__EXERCISE AIM__
Only a number is wanted here: how many lines in the entries below contain the word "halo".

===== RECORDS PROVIDED

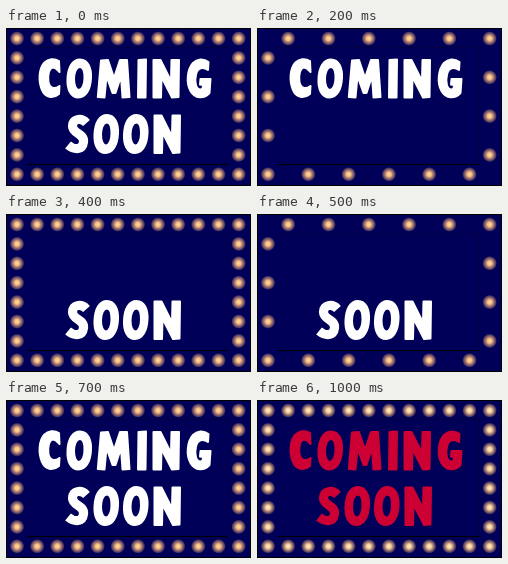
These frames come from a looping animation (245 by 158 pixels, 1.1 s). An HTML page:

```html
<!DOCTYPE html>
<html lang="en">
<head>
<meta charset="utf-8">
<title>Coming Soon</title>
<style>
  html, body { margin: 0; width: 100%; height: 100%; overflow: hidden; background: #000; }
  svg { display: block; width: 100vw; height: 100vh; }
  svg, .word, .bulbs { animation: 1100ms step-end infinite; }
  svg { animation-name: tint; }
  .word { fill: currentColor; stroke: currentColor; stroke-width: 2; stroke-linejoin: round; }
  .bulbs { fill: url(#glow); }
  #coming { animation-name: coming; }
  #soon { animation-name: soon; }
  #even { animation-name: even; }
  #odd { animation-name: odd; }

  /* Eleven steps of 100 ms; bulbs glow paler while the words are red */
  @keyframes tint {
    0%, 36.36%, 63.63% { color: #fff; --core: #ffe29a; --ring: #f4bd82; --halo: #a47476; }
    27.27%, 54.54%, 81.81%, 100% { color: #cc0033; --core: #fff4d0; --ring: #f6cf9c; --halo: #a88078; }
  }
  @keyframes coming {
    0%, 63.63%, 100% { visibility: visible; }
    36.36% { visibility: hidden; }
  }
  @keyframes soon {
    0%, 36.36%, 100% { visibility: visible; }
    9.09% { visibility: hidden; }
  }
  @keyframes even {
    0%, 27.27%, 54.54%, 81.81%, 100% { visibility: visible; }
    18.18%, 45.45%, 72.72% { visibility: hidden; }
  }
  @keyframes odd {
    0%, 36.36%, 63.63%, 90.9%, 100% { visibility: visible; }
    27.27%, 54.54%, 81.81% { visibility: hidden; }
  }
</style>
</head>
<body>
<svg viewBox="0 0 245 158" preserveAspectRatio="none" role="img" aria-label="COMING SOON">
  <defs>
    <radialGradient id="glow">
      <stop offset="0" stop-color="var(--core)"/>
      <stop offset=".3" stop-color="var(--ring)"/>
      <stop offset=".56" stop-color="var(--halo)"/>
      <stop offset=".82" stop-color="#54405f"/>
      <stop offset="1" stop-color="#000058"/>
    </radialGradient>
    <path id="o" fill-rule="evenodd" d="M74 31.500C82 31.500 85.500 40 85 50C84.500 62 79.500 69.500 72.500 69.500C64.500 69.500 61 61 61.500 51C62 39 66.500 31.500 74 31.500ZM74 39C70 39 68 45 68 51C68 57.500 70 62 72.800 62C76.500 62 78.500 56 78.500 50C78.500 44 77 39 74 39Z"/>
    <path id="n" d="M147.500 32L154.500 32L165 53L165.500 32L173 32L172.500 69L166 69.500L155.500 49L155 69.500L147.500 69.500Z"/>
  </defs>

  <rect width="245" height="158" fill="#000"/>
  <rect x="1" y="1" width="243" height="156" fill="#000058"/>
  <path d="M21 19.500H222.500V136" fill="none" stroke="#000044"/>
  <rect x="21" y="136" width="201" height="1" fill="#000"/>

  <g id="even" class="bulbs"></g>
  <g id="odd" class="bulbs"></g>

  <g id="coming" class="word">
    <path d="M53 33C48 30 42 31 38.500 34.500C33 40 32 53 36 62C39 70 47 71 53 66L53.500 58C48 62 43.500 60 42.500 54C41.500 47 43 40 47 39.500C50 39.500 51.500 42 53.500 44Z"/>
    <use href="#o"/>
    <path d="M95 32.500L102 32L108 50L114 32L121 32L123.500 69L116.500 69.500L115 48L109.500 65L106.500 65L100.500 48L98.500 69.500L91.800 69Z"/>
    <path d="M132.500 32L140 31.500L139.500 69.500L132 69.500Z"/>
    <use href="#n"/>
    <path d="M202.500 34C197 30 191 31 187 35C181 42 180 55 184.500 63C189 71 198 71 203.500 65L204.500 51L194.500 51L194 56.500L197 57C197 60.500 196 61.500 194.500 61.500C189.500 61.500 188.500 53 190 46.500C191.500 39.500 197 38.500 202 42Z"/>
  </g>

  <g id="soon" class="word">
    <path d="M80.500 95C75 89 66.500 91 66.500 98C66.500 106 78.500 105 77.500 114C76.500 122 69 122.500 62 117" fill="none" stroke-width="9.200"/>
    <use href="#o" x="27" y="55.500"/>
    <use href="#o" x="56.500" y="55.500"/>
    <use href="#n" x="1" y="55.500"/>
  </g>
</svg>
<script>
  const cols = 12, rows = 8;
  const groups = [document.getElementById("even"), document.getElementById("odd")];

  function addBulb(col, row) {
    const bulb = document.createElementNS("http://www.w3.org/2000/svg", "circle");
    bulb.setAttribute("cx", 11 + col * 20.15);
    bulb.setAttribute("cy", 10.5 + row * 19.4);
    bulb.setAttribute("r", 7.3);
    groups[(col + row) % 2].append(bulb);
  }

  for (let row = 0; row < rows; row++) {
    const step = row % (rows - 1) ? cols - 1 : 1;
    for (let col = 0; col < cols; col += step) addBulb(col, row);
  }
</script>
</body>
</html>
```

==========

__RESPONSE TO THIS TASK__
3